━━━ Records for the exercise ━━━
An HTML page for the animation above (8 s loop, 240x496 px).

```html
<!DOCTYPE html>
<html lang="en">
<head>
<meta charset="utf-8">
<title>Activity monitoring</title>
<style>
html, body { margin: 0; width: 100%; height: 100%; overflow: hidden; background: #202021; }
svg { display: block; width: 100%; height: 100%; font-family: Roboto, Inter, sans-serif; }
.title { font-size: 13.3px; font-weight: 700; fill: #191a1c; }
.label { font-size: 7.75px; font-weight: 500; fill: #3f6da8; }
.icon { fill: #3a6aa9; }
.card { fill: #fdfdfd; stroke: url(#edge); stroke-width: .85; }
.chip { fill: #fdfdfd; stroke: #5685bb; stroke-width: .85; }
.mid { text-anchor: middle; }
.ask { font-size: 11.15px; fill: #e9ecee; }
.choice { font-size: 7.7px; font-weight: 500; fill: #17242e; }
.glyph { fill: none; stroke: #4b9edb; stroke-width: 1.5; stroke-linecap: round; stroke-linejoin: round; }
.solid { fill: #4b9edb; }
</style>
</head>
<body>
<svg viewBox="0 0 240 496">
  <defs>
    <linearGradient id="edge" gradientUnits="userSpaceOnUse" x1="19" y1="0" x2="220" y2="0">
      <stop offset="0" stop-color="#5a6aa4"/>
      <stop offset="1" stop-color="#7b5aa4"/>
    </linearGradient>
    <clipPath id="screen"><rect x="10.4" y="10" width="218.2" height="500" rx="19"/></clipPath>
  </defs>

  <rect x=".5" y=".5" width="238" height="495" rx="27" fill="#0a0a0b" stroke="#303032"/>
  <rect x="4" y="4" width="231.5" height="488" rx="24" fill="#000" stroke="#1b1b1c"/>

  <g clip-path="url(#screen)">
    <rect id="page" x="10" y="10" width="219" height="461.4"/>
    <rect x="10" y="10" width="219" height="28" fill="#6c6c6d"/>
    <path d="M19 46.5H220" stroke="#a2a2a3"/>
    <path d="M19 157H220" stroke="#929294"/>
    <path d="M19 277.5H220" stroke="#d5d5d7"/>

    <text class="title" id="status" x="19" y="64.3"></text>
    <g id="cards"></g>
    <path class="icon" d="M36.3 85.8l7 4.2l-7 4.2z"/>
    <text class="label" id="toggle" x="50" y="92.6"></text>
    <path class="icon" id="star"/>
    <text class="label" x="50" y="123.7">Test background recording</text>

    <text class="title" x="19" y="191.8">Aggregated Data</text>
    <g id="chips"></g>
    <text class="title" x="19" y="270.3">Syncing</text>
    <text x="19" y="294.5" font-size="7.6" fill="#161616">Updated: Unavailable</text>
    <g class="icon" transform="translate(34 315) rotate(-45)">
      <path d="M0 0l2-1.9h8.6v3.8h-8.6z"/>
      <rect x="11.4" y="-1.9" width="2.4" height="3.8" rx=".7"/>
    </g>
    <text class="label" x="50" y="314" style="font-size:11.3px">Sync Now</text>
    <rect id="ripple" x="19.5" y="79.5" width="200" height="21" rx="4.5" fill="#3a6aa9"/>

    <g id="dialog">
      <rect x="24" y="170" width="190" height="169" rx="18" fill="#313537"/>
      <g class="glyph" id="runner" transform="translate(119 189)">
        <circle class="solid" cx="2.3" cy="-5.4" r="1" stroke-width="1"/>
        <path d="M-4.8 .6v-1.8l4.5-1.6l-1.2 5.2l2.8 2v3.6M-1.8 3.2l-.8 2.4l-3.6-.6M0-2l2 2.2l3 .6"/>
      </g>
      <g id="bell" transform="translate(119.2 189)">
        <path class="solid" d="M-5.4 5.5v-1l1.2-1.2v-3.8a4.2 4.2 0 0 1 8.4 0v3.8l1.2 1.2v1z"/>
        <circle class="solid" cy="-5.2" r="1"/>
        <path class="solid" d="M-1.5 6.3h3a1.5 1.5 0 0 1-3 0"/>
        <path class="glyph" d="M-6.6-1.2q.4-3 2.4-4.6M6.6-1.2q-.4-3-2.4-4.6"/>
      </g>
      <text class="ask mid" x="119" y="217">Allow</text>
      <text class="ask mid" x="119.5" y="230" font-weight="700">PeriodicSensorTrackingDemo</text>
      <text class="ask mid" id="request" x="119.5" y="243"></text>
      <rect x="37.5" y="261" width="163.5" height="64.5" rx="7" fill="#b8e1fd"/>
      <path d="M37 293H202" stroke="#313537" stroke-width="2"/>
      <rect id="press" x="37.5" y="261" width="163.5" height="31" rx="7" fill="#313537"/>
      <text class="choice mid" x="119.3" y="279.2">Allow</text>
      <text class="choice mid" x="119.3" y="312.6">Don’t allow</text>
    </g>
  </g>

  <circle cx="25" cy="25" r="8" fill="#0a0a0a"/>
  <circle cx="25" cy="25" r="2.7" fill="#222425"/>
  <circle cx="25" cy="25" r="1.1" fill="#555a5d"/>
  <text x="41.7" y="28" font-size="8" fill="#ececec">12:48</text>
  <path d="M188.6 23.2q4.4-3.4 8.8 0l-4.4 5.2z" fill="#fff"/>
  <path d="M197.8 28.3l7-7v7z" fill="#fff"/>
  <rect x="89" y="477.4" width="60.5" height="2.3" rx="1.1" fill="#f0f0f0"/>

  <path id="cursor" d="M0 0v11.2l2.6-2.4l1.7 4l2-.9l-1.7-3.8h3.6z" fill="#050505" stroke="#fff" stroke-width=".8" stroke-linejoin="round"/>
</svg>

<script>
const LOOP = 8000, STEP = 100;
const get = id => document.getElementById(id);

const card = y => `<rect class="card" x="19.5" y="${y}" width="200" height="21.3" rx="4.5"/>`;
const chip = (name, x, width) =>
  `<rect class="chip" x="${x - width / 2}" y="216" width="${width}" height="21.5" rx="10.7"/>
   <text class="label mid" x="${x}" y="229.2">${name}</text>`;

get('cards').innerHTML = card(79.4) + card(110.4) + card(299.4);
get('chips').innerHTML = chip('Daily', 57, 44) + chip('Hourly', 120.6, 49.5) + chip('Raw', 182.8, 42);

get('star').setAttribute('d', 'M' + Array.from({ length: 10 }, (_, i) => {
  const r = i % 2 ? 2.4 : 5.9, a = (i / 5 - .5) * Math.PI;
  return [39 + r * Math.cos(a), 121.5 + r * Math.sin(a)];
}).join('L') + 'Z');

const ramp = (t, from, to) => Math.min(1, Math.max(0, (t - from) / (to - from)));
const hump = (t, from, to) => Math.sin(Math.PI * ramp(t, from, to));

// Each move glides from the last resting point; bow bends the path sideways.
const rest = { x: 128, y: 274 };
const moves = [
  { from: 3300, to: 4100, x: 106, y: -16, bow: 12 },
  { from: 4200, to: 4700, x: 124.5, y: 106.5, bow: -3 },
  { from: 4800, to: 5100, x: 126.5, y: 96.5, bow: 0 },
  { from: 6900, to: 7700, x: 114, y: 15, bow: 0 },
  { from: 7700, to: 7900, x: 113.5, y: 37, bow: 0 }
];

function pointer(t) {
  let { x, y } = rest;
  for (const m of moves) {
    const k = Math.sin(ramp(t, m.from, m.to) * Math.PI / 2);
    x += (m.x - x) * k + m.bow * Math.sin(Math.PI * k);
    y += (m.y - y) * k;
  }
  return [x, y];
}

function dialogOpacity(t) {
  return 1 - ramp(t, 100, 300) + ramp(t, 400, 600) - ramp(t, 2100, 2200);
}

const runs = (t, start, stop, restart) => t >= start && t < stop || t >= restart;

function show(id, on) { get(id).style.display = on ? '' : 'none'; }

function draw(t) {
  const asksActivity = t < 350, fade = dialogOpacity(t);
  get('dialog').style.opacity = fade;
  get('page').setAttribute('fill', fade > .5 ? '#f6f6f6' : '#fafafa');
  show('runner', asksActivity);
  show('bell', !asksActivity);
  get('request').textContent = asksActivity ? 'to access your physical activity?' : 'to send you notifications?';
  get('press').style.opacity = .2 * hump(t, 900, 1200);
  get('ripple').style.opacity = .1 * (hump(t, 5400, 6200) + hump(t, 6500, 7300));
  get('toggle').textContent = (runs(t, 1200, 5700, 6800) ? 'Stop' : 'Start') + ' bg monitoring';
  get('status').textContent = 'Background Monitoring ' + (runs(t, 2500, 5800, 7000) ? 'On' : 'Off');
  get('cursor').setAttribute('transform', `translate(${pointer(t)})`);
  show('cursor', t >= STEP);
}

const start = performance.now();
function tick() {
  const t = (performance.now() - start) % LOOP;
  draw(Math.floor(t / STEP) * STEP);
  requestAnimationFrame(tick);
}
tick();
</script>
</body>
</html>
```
━━━
◆ **What the exercise asks**: Going through the entries above, tally every line that contains the string "STEP", then state only the total.

◆ **Answer for this exercise**: 3